For the London show, CowParade decided to split the proceeds raised between the charities ChildLine and the Royal Agricultural Ben-evolent Institution (RABI).
To educate and build interest in the UK's largest ever public art showcase, to help secure sponsorship for each individual cow and to build the event profile to get the highest possible bids at auction.
Strategy and Plan
Six months in advance of the show, Edelman PR London began targeting the trade media to help build awareness among potential sponsors.
This was boosted by one-off photo opportunities, including a visit by CowParade president Jerry Elbaum and former sports minister Tony Banks to a local school, and a 'The cows are coming' event at the Royal Albert Hall.
To launch CowParade London to both the consumer and news media, in April the PR team held an informal drinks party at Soho House, where journalists viewed pictures of different cows, past and present.
On 17 June, the show was officially launched with a photocall in Trafalgar Square, featuring 25 of the cows supposedly marching on London.
The cows were then sited in locations varying from tube stations and the windows of Liberty in Regent Street, to College Green outside the Palace of Westminster.
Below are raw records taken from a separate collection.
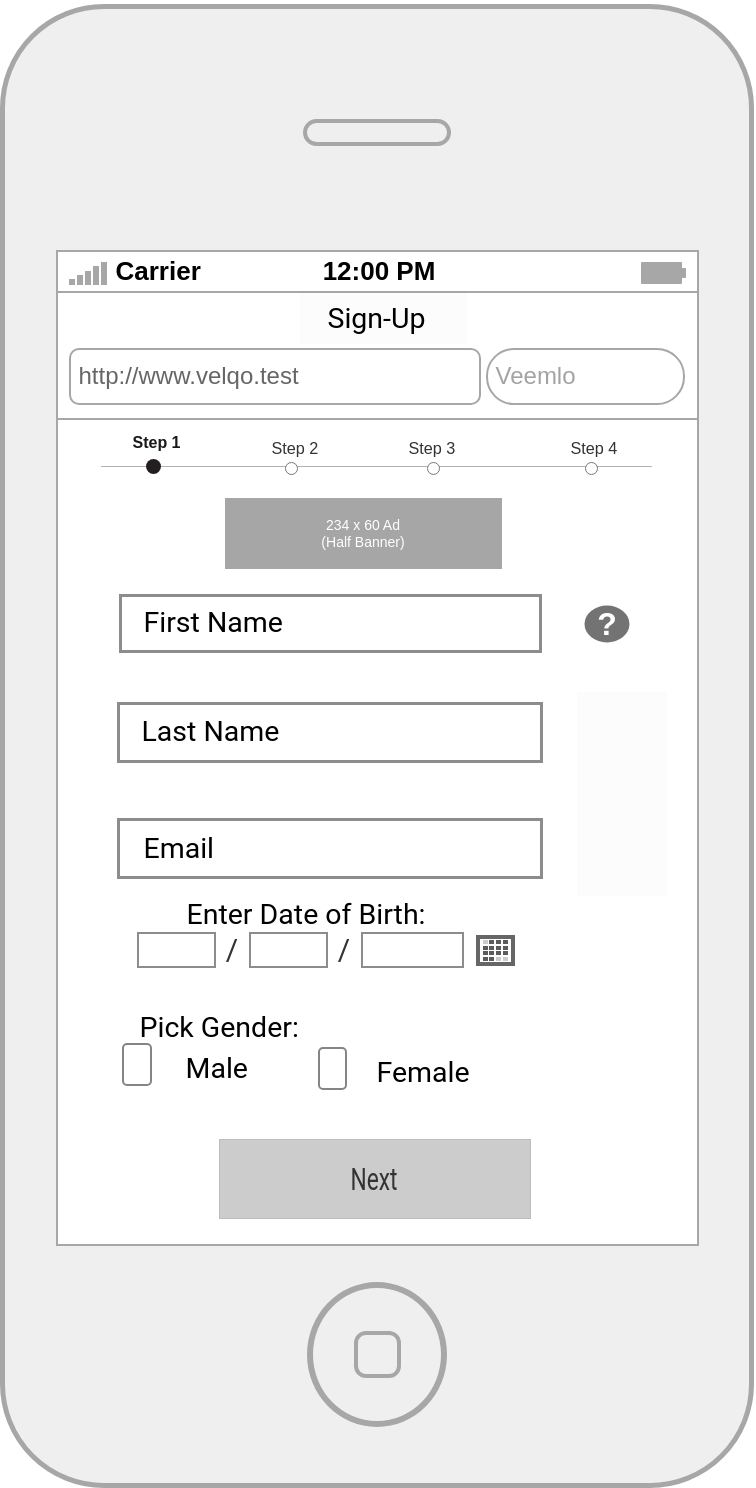
<!DOCTYPE html>
<html lang="en">
<head>
<meta charset="utf-8">
<title>Sign-Up wireframe</title>
<style>
:root {
  --paper: #ffffff;
  --body: #efefef;
  --line: #a7a7a7;
  --field-line: #8c8c8c;
  --ink: #000000;
  --ink-soft: #666666;
  --ink-faint: #a3a3a3;
  --icon: #737373;
  --ad: #a6a6a6;
  --button: #cccccc;
  --tint: #fcfcfd;
}
* { box-sizing: border-box; margin: 0; padding: 0; }
html, body { width: 756px; height: 1488px; overflow: hidden; background: var(--paper); }
svg { display: block; }
body { font-family: Roboto, sans-serif; font-size: 28.5px; line-height: 34px; color: var(--ink); white-space: nowrap; }

.phone {
  width: 754px; height: 1484px; margin-top: 4px;
  display: flex; flex-direction: column; align-items: center;
  padding-top: 110px;
  background: var(--body); border: 5px solid var(--line); border-radius: 104px;
}
.speaker { flex: none; width: 148px; height: 27px; border: 4px solid var(--line); border-radius: 14px; }
.screen {
  flex: none; width: 643px; height: 996px; margin-top: 104px;
  display: flex; flex-direction: column;
  background: var(--paper); border: 2px solid var(--line);
}
.home {
  flex: none; width: 140px; height: 145px; margin-top: 36px;
  display: flex; align-items: center; justify-content: center;
  border: 6px solid var(--line); border-radius: 50%;
}
.home-mark { width: 47px; height: 47px; border: 4px solid var(--line); border-radius: 12px; }

.status {
  flex: none; height: 41px; padding: 0 11px;
  display: grid; grid-template-columns: 1fr auto 1fr; align-items: center;
  border-bottom: 2px solid var(--line);
  font: bold 26px/39px "Liberation Sans", sans-serif;
}
.carrier { display: flex; align-items: center; gap: 9px; }
.signal { margin-top: 4px; }
.clock { padding-left: 4px; }
.battery { justify-self: end; margin-top: 3px; }

.browser { flex: none; height: 127px; border-bottom: 2px solid var(--line); }
.page-title {
  width: 166px; height: 51px; margin-left: 242px; padding-left: 28px;
  background: var(--tint); font-weight: 400; font-size: 28.5px; line-height: 51px;
}
.bars { display: flex; gap: 5px; padding: 4px 12px 0 11px; font: 24px/52px "Liberation Sans", sans-serif; }
.bar { height: 57px; padding-left: 8px; border: 2px solid var(--line); }
.address { width: 412px; border-radius: 10px; color: var(--ink-soft); }
.search { flex: 1; border-radius: 28px; color: var(--ink-faint); }

.steps { position: relative; flex: none; height: 78px; list-style: none; font: 16.2px/20px "Liberation Sans", sans-serif; color: #333; }
.track { position: absolute; left: 43px; top: 46px; width: 551px; height: 1px; background: #b3b3b3; }
.step { position: absolute; top: 18px; }
.step::after {
  content: ""; position: absolute; left: 13px; top: 24px; width: 11px; height: 11px;
  background: var(--paper); border: 1px solid #777; border-radius: 50%;
}
.step:nth-child(2) { left: 75px; top: 13px; font-weight: bold; font-size: 16px; color: #1a1a1a; }
.step:nth-child(2)::after { left: 13px; top: 26px; width: 15px; height: 15px; background: #231f20; border: 0; }
.step:nth-child(3) { left: 214px; }
.step:nth-child(4) { left: 351px; }
.step:nth-child(4)::after { left: 18px; }
.step:nth-child(5) { left: 513px; }
.step:nth-child(5)::after { left: 14px; }

.ad {
  flex: none; width: 277px; height: 71px; margin-left: 167px;
  display: flex; flex-direction: column; align-items: center; justify-content: center;
  background: var(--ad); color: var(--paper);
  font: 14px/17px "Liberation Sans", sans-serif;
}

.form { position: relative; padding-top: 25px; }
.side-panel { position: absolute; left: 519px; top: 123px; width: 90px; height: 204px; background: var(--tint); }
.name-row { display: flex; align-items: center; gap: 42px; padding-left: 61px; }
.field {
  width: 426px; height: 61px; margin-left: 59px; padding-left: 22px;
  border: 3px solid var(--field-line); line-height: 53px;
}
.field.first { width: 423px; height: 59px; margin-left: 0; line-height: 51px; }
.field.last { margin-top: 49px; }
.field.email { margin-top: 55px; padding-left: 24px; line-height: 56px; }
.birth-label { margin: 19px 0 0 129px; }
.birth { display: flex; align-items: center; height: 36px; margin-left: 79px; }
.date-part { width: 79px; height: 36px; border: 2px solid var(--field-line); }
.date-part.year { width: 103px; }
.slash { width: 33px; text-align: center; font-size: 30px; line-height: 36px; color: #333; }
.calendar { margin-left: 12px; }
.gender-label { margin: 43px 0 0 82px; }
.genders { display: flex; height: 48px; margin: -2px 0 0 64px; }
.choice { display: flex; width: 196px; height: 43px; gap: 34px; }
.choice + .choice { margin-top: 4px; gap: 30px; }
.choice span { padding-top: 9px; }
.box { flex: none; width: 30px; height: 43px; border: 2px solid #858585; border-radius: 5px; }
.choice + .choice .box { width: 29px; }
.next {
  display: flex; align-items: center; justify-content: center;
  width: 312px; height: 80px; margin: 48px 0 0 161px;
  background: var(--button); border: 1px solid #bdbdbd;
  color: #333; font-size: 32px; text-decoration: none;
}
.next span { transform: scaleX(.71); }
</style>
</head>
<body>
<main class="phone">
  <div class="speaker"></div>

  <section class="screen">
    <header class="status">
      <div class="carrier">
        <svg class="signal" width="38" height="23" fill="#a7a7a7" aria-hidden="true">
          <rect y="17" width="6" height="6"/>
          <rect x="8" y="13" width="6" height="10"/>
          <rect x="16" y="9" width="6" height="14"/>
          <rect x="24" y="4" width="6" height="19"/>
          <rect x="32" width="6" height="23"/>
        </svg>
        <span>Carrier</span>
      </div>
      <span class="clock">12:00 PM</span>
      <svg class="battery" width="45" height="22" fill="#a7a7a7" aria-hidden="true">
        <rect width="41" height="22" rx="1"/>
        <rect x="40" y="6" width="5" height="10" rx="1"/>
      </svg>
    </header>

    <div class="browser">
      <h1 class="page-title">Sign-Up</h1>
      <div class="bars">
        <div class="bar address">http://www.velqo.test</div>
        <div class="bar search">Veemlo</div>
      </div>
    </div>

    <ol class="steps">
      <li class="track" aria-hidden="true"></li>
      <li class="step">Step 1</li>
      <li class="step">Step 2</li>
      <li class="step">Step 3</li>
      <li class="step">Step 4</li>
    </ol>

    <aside class="ad">
      <span>234 x 60 Ad</span>
      <span>(Half Banner)</span>
    </aside>

    <section class="form">
      <div class="side-panel"></div>
      <div class="name-row">
        <div class="field first">First Name</div>
        <svg class="help" width="46" height="38" role="img" aria-label="Help">
          <ellipse cx="23" cy="19" rx="22.5" ry="18.5" fill="#737373"/>
          <text x="23" y="30" text-anchor="middle" font-family="Liberation Sans, sans-serif" font-size="32" font-weight="bold" fill="#fff">?</text>
        </svg>
      </div>
      <div class="field last">Last Name</div>
      <div class="field email">Email</div>

      <p class="birth-label">Enter Date of Birth:</p>
      <div class="birth">
        <div class="date-part"></div>
        <span class="slash">/</span>
        <div class="date-part"></div>
        <span class="slash">/</span>
        <div class="date-part year"></div>
        <svg class="calendar" width="39" height="31" role="img" aria-label="Calendar">
          <defs><rect id="day" width="5" height="4"/></defs>
          <rect width="39" height="31" fill="#666"/>
          <rect x="4" y="4" width="31" height="23" fill="#fff"/>
          <g fill="#5c5c5c">
            <use href="#day" x="13" y="5"/><use href="#day" x="20" y="5"/><use href="#day" x="27" y="5"/>
            <use href="#day" x="7" y="11"/><use href="#day" x="13" y="11"/><use href="#day" x="20" y="11"/><use href="#day" x="27" y="11"/>
            <use href="#day" x="7" y="16"/><use href="#day" x="13" y="16"/><use href="#day" x="20" y="16"/><use href="#day" x="27" y="16"/>
            <use href="#day" x="7" y="22"/><use href="#day" x="13" y="22"/>
          </g>
          <g fill="#ccc">
            <use href="#day" x="7" y="5"/><use href="#day" x="20" y="22"/><use href="#day" x="27" y="22"/>
          </g>
        </svg>
      </div>

      <p class="gender-label">Pick Gender:</p>
      <div class="genders">
        <div class="choice"><i class="box"></i><span>Male</span></div>
        <div class="choice"><i class="box"></i><span>Female</span></div>
      </div>

      <a class="next" href="#"><span>Next</span></a>
    </section>
  </section>

  <div class="home"><div class="home-mark"></div></div>
</main>
</body>
</html>
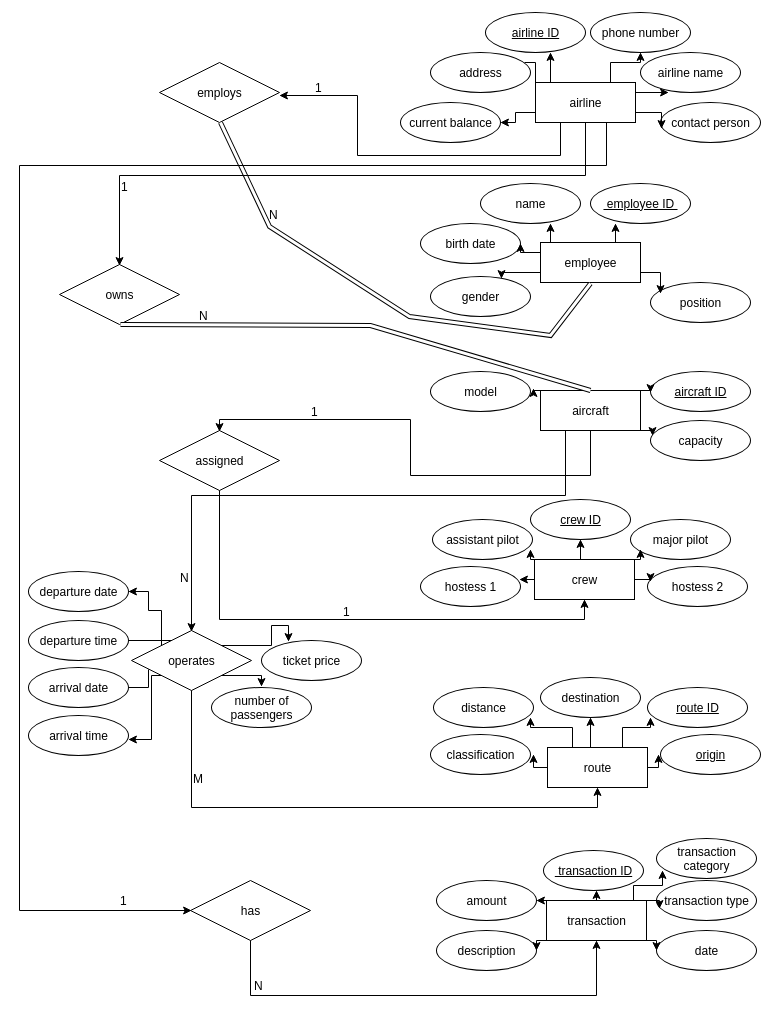
<!DOCTYPE html>
<html lang="en">
<head>
<meta charset="utf-8">
<title>Airline entity-relationship diagram</title>
<style>
:root { --ink: #000; --paper: #fff; }
* { box-sizing: border-box; }
html, body { margin: 0; overflow: hidden; background: var(--paper); }
.diagram {
  position: relative; width: 773px; height: 1016px; overflow: hidden;
  color: var(--ink); background: var(--paper);
  font: 12px/14px "Liberation Sans", sans-serif;
}
.entity, .attribute, .relation {
  position: absolute; left: var(--x); top: var(--y);
  display: flex; align-items: center; justify-content: center;
  text-align: center; white-space: nowrap;
}
.entity, .attribute {
  width: 101px; height: 41px;
  border: 1px solid var(--ink); background: var(--paper);
}
.attribute { border-radius: 50%; }
.relation { width: 121px; height: 61px; }
.key { text-decoration: underline; }
.cardinality { position: absolute; left: var(--x); top: var(--y); }
.connectors { position: absolute; left: 0; top: 0; }
.diamonds { fill: var(--paper); stroke: var(--ink); }
.total { fill: none; stroke-miterlimit: 10; }
.total .outer { stroke: var(--ink); stroke-width: 5; }
.total .inner { stroke: var(--paper); stroke-width: 3; }
.plain, .arrows { fill: none; stroke: var(--ink); stroke-miterlimit: 10; }
.arrows path { marker-end: url(#arrowhead); }
</style>
</head>
<body>
<main class="diagram">

  <!-- Airline -->
  <div class="entity" style="--x:535px;--y:82px">airline</div>
  <div class="attribute key" style="--x:485px;--y:12px">airline ID</div>
  <div class="attribute" style="--x:590px;--y:12px">phone number</div>
  <div class="attribute" style="--x:430px;--y:52px">address</div>
  <div class="attribute" style="--x:640px;--y:52px">airline name</div>
  <div class="attribute" style="--x:400px;--y:102px">current balance</div>
  <div class="attribute" style="--x:660px;--y:102px">contact person</div>

  <!-- Employee -->
  <div class="entity" style="--x:540px;--y:242px">employee</div>
  <div class="attribute" style="--x:480px;--y:183px">name</div>
  <div class="attribute key" style="--x:590px;--y:183px">&nbsp;employee ID&nbsp;</div>
  <div class="attribute" style="--x:420px;--y:223px">birth date</div>
  <div class="attribute" style="--x:430px;--y:276px">gender</div>
  <div class="attribute" style="--x:650px;--y:282px">position</div>

  <!-- Aircraft -->
  <div class="entity" style="--x:540px;--y:390px">aircraft</div>
  <div class="attribute" style="--x:430px;--y:371px">model</div>
  <div class="attribute key" style="--x:650px;--y:371px">aircraft ID</div>
  <div class="attribute" style="--x:650px;--y:420px">capacity</div>

  <!-- Crew -->
  <div class="entity" style="--x:534px;--y:559px">crew</div>
  <div class="attribute key" style="--x:530px;--y:499px">crew ID</div>
  <div class="attribute" style="--x:432px;--y:519px">assistant pilot</div>
  <div class="attribute" style="--x:630px;--y:519px">major pilot</div>
  <div class="attribute" style="--x:420px;--y:566px">hostess 1</div>
  <div class="attribute" style="--x:647px;--y:566px">hostess 2</div>

  <!-- Operates attributes -->
  <div class="attribute" style="--x:28px;--y:571px">departure date</div>
  <div class="attribute" style="--x:28px;--y:620px">departure time</div>
  <div class="attribute" style="--x:28px;--y:667px">arrival date</div>
  <div class="attribute" style="--x:28px;--y:715px">arrival time</div>
  <div class="attribute" style="--x:261px;--y:640px">ticket price</div>
  <div class="attribute" style="--x:211px;--y:687px">number of<br>passengers</div>

  <!-- Route -->
  <div class="entity" style="--x:547px;--y:747px">route</div>
  <div class="attribute" style="--x:540px;--y:677px">destination</div>
  <div class="attribute" style="--x:433px;--y:687px">distance</div>
  <div class="attribute key" style="--x:647px;--y:687px">route ID</div>
  <div class="attribute" style="--x:430px;--y:734px">classification</div>
  <div class="attribute key" style="--x:660px;--y:734px">origin</div>

  <!-- Transaction -->
  <div class="entity" style="--x:546px;--y:900px">transaction</div>
  <div class="attribute key" style="--x:543px;--y:850px">&nbsp;transaction ID</div>
  <div class="attribute" style="--x:656px;--y:838px">transaction<br>category</div>
  <div class="attribute" style="--x:436px;--y:880px">amount</div>
  <div class="attribute" style="--x:656px;--y:880px">transaction type</div>
  <div class="attribute" style="--x:436px;--y:930px">description</div>
  <div class="attribute" style="--x:656px;--y:930px">date</div>

  <svg class="connectors" width="773" height="1016" viewBox="-.5 -.5 773 1016" aria-hidden="true">
    <defs>
      <marker id="arrowhead" markerUnits="userSpaceOnUse" markerWidth="10" markerHeight="10" refX="8" refY="5" orient="auto">
        <path d="M8 5L1 8.5L2.7 5L1 1.5Z" fill="#000" stroke="#000" style="marker-end:none"/>
      </marker>
      <polygon id="diamond" points="60,0 120,30 60,60 0,30"/>
      <path id="employs-employee" d="M220 122L269 226L409 316L550 335L590 283"/>
      <path id="owns-aircraft" d="M120 324L370 325L590 390"/>
    </defs>

    <g class="diamonds">
      <use href="#diamond" x="159" y="62"/>
      <use href="#diamond" x="59" y="264"/>
      <use href="#diamond" x="159" y="430"/>
      <use href="#diamond" x="131" y="630"/>
      <use href="#diamond" x="190" y="880"/>
    </g>

    <g class="total">
      <use class="outer" href="#employs-employee"/>
      <use class="inner" href="#employs-employee"/>
      <use class="outer" href="#owns-aircraft"/>
      <use class="inner" href="#owns-aircraft"/>
    </g>

    <g class="plain">
      <path d="M535 82V62H524"/>
      <path d="M171 640H128"/>
      <path d="M148 669V687H128"/>
    </g>

    <g class="arrows">
      <!-- relationships -->
      <path d="M560 122V155H357V95H280"/>
      <path d="M585 122V175H119V264"/>
      <path d="M606 122V165H19V910H190"/>
      <path d="M590 430V475H410V419H219V430"/>
      <path d="M219 490V619H584V600"/>
      <path d="M565 430V495H191V630"/>
      <path d="M191 690V807H597V788"/>
      <path d="M250 940V995H596V941"/>
      <!-- airline -->
      <path d="M550 82V53"/>
      <path d="M610 82V62H640V53"/>
      <path d="M635 92H667"/>
      <path d="M635 112H661V127"/>
      <path d="M535 112H515V122H501"/>
      <!-- employee -->
      <path d="M550 242V224"/>
      <path d="M615 242V224"/>
      <path d="M540 252H520V244"/>
      <path d="M540 272H501V277"/>
      <path d="M640 272H660V292"/>
      <!-- aircraft -->
      <path d="M540 390H533V389"/>
      <path d="M640 390H650V391"/>
      <path d="M640 430H652V434"/>
      <!-- crew -->
      <path d="M580 559V540"/>
      <path d="M534 559H530V550"/>
      <path d="M534 579H520"/>
      <path d="M634 559H640V550"/>
      <path d="M634 579H650V580"/>
      <!-- operates -->
      <path d="M161 645V610H148V591H129"/>
      <path d="M161 675H151V739H129"/>
      <path d="M221 645H271V625H288V640"/>
      <path d="M221 675H261V685"/>
      <!-- route -->
      <path d="M572 747V727H530V718"/>
      <path d="M590 747V718"/>
      <path d="M622 747V727H650V718"/>
      <path d="M547 767H533V755"/>
      <path d="M647 767H658V755"/>
      <!-- transaction -->
      <path d="M596 900V891"/>
      <path d="M633 900V885H662V871"/>
      <path d="M546 900H537"/>
      <path d="M646 900H659V907"/>
      <path d="M546 940H536V949"/>
      <path d="M646 940H656V949"/>
    </g>
  </svg>

  <!-- Relationship names -->
  <div class="relation" style="--x:159px;--y:62px">employs</div>
  <div class="relation" style="--x:59px;--y:264px">owns</div>
  <div class="relation" style="--x:159px;--y:430px">assigned</div>
  <div class="relation" style="--x:131px;--y:630px">operates</div>
  <div class="relation" style="--x:190px;--y:880px">has</div>

  <!-- Cardinalities -->
  <span class="cardinality" style="--x:315px;--y:81px">1</span>
  <span class="cardinality" style="--x:121px;--y:180px">1</span>
  <span class="cardinality" style="--x:269px;--y:208px">N</span>
  <span class="cardinality" style="--x:199px;--y:309px">N</span>
  <span class="cardinality" style="--x:311px;--y:405px">1</span>
  <span class="cardinality" style="--x:180px;--y:571px">N</span>
  <span class="cardinality" style="--x:343px;--y:605px">1</span>
  <span class="cardinality" style="--x:193px;--y:772px">M</span>
  <span class="cardinality" style="--x:120px;--y:894px">1</span>
  <span class="cardinality" style="--x:254px;--y:979px">N</span>
</main>
</body>
</html>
Each individual cow needed planning permission and this was organised by event management firm Zebra.
Measurement and Evaluation
The press launch was attended by media ranging from specialist titles, such as Art Quarterly and Conde Nast Traveller, to Elle, Marie-Claire, Red and The Sunday Times. Broadcasters present included Channel 5's Open House and BBC's Blue Peter.
The official launch attracted The Times, The Guardian, the Daily Mirror, the Daily Express, The Evening Standard and The International Herald Tribune.
The event was featured on BBC London News over several days.
The cows received a mixed response, but in general public opinion was positive. One hundred and fifty cows gained corporate sponsorship, from firms including PricewaterhouseCoopers, Innocent Dri-nks and British Midland.
On 10 October, 60 of the cows were auctioned, raising £358,000, while an online auction is still ongoing and a further auction for RABI will be held on 24 November.